Stored records:

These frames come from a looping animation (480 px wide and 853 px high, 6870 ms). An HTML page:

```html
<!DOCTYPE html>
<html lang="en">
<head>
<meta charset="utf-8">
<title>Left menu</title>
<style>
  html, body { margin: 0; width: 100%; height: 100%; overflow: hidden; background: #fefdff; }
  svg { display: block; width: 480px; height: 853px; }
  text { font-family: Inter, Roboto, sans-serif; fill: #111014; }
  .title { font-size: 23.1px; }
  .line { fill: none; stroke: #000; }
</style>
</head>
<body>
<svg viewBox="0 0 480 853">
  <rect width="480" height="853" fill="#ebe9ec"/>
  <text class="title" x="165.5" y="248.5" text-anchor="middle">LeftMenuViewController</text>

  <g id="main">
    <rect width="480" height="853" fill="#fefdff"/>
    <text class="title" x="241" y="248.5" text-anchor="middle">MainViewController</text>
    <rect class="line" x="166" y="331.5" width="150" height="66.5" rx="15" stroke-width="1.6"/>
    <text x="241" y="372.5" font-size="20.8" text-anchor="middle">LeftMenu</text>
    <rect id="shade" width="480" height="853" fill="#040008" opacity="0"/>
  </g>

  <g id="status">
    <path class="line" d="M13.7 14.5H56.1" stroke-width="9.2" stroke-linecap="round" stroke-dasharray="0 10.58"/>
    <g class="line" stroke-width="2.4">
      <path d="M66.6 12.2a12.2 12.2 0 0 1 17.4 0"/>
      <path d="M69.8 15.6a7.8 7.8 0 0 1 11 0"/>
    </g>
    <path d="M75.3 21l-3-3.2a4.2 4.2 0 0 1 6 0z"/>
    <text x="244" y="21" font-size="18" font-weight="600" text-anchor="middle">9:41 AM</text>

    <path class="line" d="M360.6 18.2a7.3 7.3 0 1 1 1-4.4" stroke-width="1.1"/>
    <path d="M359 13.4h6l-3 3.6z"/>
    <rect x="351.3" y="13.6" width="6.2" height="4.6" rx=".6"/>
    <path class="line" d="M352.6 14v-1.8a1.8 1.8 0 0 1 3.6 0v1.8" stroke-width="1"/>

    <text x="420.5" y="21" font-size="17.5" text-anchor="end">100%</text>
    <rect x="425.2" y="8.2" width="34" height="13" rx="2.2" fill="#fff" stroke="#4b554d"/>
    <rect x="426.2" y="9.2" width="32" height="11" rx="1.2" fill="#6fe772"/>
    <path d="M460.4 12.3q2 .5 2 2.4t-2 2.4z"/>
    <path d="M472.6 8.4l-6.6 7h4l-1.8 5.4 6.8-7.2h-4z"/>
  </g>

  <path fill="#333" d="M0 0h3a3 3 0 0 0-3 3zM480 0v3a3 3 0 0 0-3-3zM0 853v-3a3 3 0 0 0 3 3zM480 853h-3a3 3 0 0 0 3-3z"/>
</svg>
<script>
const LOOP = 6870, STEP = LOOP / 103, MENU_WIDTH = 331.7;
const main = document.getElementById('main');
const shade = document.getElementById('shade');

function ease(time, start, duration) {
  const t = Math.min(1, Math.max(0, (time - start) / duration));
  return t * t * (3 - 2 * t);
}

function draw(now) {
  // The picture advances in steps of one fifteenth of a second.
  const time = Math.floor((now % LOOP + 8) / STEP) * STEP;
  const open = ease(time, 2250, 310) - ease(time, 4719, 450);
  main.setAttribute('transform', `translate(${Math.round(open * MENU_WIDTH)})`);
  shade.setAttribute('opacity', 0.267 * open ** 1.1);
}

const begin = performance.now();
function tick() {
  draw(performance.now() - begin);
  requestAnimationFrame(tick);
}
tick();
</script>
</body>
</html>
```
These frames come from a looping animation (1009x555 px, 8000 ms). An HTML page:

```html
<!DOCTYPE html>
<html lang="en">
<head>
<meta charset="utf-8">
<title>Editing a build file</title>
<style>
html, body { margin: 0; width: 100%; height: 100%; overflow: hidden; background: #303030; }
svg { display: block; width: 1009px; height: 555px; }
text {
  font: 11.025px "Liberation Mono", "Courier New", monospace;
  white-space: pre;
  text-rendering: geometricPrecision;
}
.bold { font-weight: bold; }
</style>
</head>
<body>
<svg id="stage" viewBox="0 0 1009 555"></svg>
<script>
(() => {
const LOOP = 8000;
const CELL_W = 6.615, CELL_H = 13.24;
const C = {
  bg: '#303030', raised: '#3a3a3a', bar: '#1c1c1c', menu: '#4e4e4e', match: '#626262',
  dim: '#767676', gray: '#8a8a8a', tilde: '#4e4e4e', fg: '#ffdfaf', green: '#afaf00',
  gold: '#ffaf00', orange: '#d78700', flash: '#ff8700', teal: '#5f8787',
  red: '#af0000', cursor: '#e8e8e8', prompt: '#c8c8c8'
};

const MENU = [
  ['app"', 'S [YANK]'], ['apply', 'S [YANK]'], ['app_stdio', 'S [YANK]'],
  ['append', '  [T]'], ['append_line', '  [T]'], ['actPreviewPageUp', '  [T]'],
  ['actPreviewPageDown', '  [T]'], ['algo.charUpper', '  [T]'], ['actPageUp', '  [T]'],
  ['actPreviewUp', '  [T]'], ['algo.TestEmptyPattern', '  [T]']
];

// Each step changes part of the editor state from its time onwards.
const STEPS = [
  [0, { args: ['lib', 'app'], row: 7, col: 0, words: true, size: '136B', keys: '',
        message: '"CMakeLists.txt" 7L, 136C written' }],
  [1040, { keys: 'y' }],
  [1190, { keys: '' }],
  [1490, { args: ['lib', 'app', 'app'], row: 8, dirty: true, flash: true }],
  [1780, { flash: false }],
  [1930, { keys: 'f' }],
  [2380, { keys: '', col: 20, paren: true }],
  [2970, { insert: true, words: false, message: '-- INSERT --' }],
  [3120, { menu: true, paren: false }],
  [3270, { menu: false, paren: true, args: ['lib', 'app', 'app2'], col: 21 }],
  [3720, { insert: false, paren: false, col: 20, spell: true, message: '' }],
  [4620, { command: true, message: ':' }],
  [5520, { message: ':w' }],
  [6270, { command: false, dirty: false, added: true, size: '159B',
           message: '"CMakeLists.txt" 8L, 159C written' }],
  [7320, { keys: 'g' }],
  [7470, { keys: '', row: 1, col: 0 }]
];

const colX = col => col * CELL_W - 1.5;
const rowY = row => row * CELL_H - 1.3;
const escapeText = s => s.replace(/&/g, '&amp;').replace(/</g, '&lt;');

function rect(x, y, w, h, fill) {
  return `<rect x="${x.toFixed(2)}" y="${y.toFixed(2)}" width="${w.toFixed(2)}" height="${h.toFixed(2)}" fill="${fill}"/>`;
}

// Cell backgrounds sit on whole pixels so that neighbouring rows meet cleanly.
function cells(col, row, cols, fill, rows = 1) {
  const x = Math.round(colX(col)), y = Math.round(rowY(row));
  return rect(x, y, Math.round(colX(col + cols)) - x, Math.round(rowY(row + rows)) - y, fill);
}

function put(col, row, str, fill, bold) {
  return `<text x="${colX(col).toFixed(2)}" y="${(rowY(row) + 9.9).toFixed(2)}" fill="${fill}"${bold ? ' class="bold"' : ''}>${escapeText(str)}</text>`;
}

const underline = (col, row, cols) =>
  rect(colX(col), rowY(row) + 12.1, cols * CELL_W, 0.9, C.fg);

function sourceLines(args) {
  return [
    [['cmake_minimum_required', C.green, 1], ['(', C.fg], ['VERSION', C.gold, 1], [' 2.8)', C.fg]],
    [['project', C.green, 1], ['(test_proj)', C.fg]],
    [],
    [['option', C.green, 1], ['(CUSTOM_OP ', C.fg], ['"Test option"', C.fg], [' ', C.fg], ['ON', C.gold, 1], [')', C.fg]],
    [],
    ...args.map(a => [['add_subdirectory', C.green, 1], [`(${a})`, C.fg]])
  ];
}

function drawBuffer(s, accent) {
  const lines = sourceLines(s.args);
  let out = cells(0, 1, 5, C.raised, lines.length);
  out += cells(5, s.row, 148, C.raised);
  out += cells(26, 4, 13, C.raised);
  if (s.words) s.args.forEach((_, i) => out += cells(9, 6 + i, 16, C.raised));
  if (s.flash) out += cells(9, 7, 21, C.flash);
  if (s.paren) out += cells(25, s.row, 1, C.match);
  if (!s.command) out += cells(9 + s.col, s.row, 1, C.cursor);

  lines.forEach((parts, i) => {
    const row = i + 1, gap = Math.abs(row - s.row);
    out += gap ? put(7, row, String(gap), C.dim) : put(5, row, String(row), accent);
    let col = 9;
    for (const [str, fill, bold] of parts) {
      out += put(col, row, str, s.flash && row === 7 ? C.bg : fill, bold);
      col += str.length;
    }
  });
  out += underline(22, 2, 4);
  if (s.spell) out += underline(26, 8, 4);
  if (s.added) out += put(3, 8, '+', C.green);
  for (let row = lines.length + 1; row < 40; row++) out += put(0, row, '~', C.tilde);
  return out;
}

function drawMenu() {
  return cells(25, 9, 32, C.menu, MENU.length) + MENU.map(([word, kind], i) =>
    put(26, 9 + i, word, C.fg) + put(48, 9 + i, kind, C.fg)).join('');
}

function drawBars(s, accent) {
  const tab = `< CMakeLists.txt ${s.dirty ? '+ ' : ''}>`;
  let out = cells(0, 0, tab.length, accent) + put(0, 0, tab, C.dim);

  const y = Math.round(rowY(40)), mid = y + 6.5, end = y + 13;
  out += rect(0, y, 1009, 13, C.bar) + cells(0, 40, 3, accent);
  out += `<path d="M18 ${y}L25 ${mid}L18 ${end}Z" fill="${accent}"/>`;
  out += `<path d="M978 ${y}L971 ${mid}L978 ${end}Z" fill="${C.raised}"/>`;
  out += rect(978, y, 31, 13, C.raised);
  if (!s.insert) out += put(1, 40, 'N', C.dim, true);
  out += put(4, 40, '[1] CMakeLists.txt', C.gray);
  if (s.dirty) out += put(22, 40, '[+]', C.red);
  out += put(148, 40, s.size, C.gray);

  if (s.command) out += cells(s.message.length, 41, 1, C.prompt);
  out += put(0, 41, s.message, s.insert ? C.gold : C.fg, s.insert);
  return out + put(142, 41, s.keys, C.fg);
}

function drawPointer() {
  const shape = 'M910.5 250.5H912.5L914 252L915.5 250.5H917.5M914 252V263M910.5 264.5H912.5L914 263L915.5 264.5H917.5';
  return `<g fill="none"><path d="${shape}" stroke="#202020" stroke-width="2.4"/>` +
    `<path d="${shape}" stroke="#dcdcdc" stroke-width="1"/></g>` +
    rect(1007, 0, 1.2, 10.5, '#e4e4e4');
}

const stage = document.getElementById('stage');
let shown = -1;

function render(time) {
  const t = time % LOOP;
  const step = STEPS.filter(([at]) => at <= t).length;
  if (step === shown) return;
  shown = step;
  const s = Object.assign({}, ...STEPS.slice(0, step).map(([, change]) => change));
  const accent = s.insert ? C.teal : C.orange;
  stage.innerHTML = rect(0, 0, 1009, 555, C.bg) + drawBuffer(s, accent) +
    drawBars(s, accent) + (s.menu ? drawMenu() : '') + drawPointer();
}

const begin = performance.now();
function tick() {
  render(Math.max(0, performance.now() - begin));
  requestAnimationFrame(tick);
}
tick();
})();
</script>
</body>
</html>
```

EXERCISE PROMPT –
Search the data for "words" and list every line in which it occurs.

YOUR RESPONSE –
  [0, { args: ['lib', 'app'], row: 7, col: 0, words: true, size: '136B', keys: '',
  [2970, { insert: true, words: false, message: '-- INSERT --' }],
  if (s.words) s.args.forEach((_, i) => out += cells(9, 6 + i, 16, C.raised));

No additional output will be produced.